→ Record excerpts
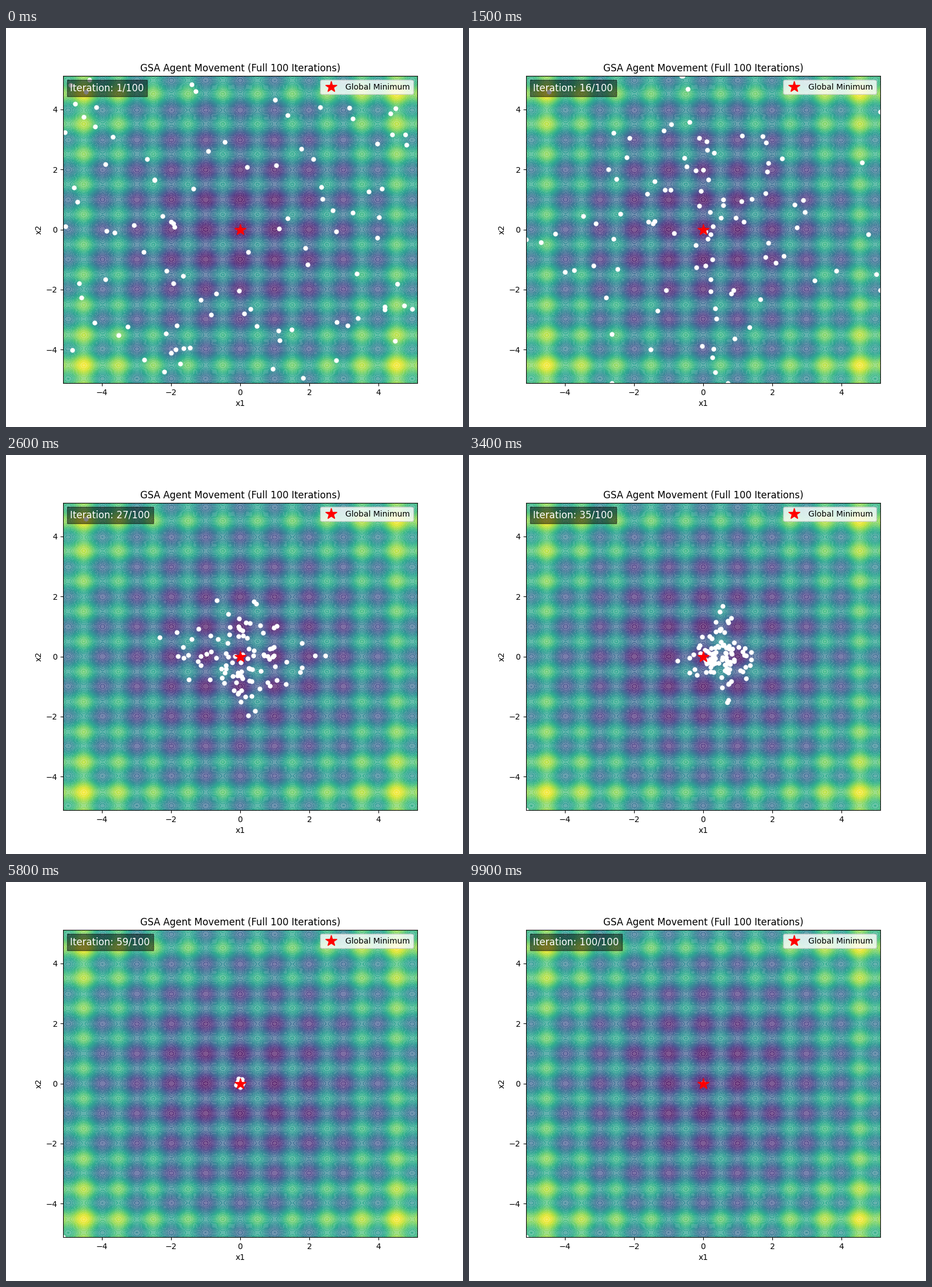
These frames come from a looping animation (800x700 px, 10 s). A matplotlib script:

```python
import numpy as np
import matplotlib.pyplot as plt
from matplotlib.animation import FuncAnimation

LIM = 5.12
N = 100
STEPS = 100
G0, DECAY, EPS = 100, 10, 1e-10
STRAND_STEP = 31


def rastrigin(x, y):
    return (20 + x**2 - 10 * np.cos(2 * np.pi * x)
            + y**2 - 10 * np.cos(2 * np.pi * y))


def simulate():
    """Gravitational search: the positions of all agents at every step."""
    np.random.seed(42)
    pos = np.random.uniform(-LIM, LIM, (N, 2))
    vel = np.zeros((N, 2))
    others = ~np.eye(N, dtype=bool)
    stray = []
    history = [pos.copy()]
    for t in range(STEPS - 1):
        fit = rastrigin(*pos.T)
        mass = (fit - fit.max()) / (fit.min() - fit.max())
        mass /= mass.sum()
        g = G0 * np.exp(-DECAY * t / STEPS)

        weight = np.zeros((N, N))
        weight[others] = np.random.rand(N * (N - 1))
        delta = pos[None] - pos[:, None]
        dist = np.hypot(delta[..., 0], delta[..., 1])
        pull = weight * g * np.outer(mass, mass) / (dist + EPS)
        force = (pull[..., None] * delta).sum(axis=1)

        vel = np.random.rand(N, 2) * vel + force / (mass[:, None] + EPS)
        pos = np.clip(pos + vel, -LIM, LIM)

        # the worst agent has no mass and stays behind in the corner
        if t == STRAND_STEP:
            stray = [fit.argmax()]
        pos[stray] = -LIM
        history.append(pos.copy())
    return history


def landscape(fig, ax):
    """Render the filled contours once and return them as an image."""
    grid = np.linspace(-LIM, LIM, 200)
    x, y = np.meshgrid(grid, grid)
    contours = ax.contourf(x, y, rastrigin(x, y), levels=50,
                           cmap="viridis", alpha=0.7)
    ax.set_axis_off()
    fig.canvas.draw()
    pixels = np.asarray(fig.canvas.buffer_rgba())
    height = pixels.shape[0]
    box = ax.bbox
    x0, x1 = round(box.x0), round(box.x1)
    y0, y1 = round(height - box.y1), round(height - box.y0)
    image = pixels[y0:y1, x0:x1].copy()
    contours.remove()
    ax.set_axis_on()
    return image


fig, ax = plt.subplots(figsize=(8, 7), dpi=100)
ax.set_xlim(-LIM, LIM)
ax.set_ylim(-LIM, LIM)
ax.imshow(landscape(fig, ax), extent=(-LIM, LIM, -LIM, LIM),
          aspect="auto", interpolation="nearest", zorder=0)

agents = ax.scatter([], [], c="white", s=25)
ax.plot(0, 0, "r*", markersize=15, label="Global Minimum")
counter = ax.text(0.02, 0.95, "", transform=ax.transAxes, fontsize=12,
                  color="white", bbox=dict(facecolor="black", alpha=0.5))
ax.set_title("GSA Agent Movement (Full 100 Iterations)")
ax.set_xlabel("x1")
ax.set_ylabel("x2")
ax.legend(loc="upper right")

history = simulate()


def update(i):
    agents.set_offsets(history[i])
    counter.set_text(f"Iteration: {i + 1}/{STEPS}")
    return agents, counter


anim = FuncAnimation(fig, update, frames=STEPS, interval=100, repeat=True,
                     repeat_delay=0)
plt.show()
```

→ Task objective
Reproduce all of the material above word for word. Omit the pictures.

→ Output of the task
These frames come from a looping animation (800x700 px, 10 s). A matplotlib script:

```python
import numpy as np
import matplotlib.pyplot as plt
from matplotlib.animation import FuncAnimation

LIM = 5.12
N = 100
STEPS = 100
G0, DECAY, EPS = 100, 10, 1e-10
STRAND_STEP = 31


def rastrigin(x, y):
    return (20 + x**2 - 10 * np.cos(2 * np.pi * x)
            + y**2 - 10 * np.cos(2 * np.pi * y))


def simulate():
    """Gravitational search: the positions of all agents at every step."""
    np.random.seed(42)
    pos = np.random.uniform(-LIM, LIM, (N, 2))
    vel = np.zeros((N, 2))
    others = ~np.eye(N, dtype=bool)
    stray = []
    history = [pos.copy()]
    for t in range(STEPS - 1):
        fit = rastrigin(*pos.T)
        mass = (fit - fit.max()) / (fit.min() - fit.max())
        mass /= mass.sum()
        g = G0 * np.exp(-DECAY * t / STEPS)

        weight = np.zeros((N, N))
        weight[others] = np.random.rand(N * (N - 1))
        delta = pos[None] - pos[:, None]
        dist = np.hypot(delta[..., 0], delta[..., 1])
        pull = weight * g * np.outer(mass, mass) / (dist + EPS)
        force = (pull[..., None] * delta).sum(axis=1)

        vel = np.random.rand(N, 2) * vel + force / (mass[:, None] + EPS)
        pos = np.clip(pos + vel, -LIM, LIM)

        # the worst agent has no mass and stays behind in the corner
        if t == STRAND_STEP:
            stray = [fit.argmax()]
        pos[stray] = -LIM
        history.append(pos.copy())
    return history


def landscape(fig, ax):
    """Render the filled contours once and return them as an image."""
    grid = np.linspace(-LIM, LIM, 200)
    x, y = np.meshgrid(grid, grid)
    contours = ax.contourf(x, y, rastrigin(x, y), levels=50,
                           cmap="viridis", alpha=0.7)
    ax.set_axis_off()
    fig.canvas.draw()
    pixels = np.asarray(fig.canvas.buffer_rgba())
    height = pixels.shape[0]
    box = ax.bbox
    x0, x1 = round(box.x0), round(box.x1)
    y0, y1 = round(height - box.y1), round(height - box.y0)
    image = pixels[y0:y1, x0:x1].copy()
    contours.remove()
    ax.set_axis_on()
    return image


fig, ax = plt.subplots(figsize=(8, 7), dpi=100)
ax.set_xlim(-LIM, LIM)
ax.set_ylim(-LIM, LIM)
ax.imshow(landscape(fig, ax), extent=(-LIM, LIM, -LIM, LIM),
          aspect="auto", interpolation="nearest", zorder=0)

agents = ax.scatter([], [], c="white", s=25)
ax.plot(0, 0, "r*", markersize=15, label="Global Minimum")
counter = ax.text(0.02, 0.95, "", transform=ax.transAxes, fontsize=12,
                  color="white", bbox=dict(facecolor="black", alpha=0.5))
ax.set_title("GSA Agent Movement (Full 100 Iterations)")
ax.set_xlabel("x1")
ax.set_ylabel("x2")
ax.legend(loc="upper right")

history = simulate()


def update(i):
    agents.set_offsets(history[i])
    counter.set_text(f"Iteration: {i + 1}/{STEPS}")
    return agents, counter


anim = FuncAnimation(fig, update, frames=STEPS, interval=100, repeat=True,
                     repeat_delay=0)
plt.show()
```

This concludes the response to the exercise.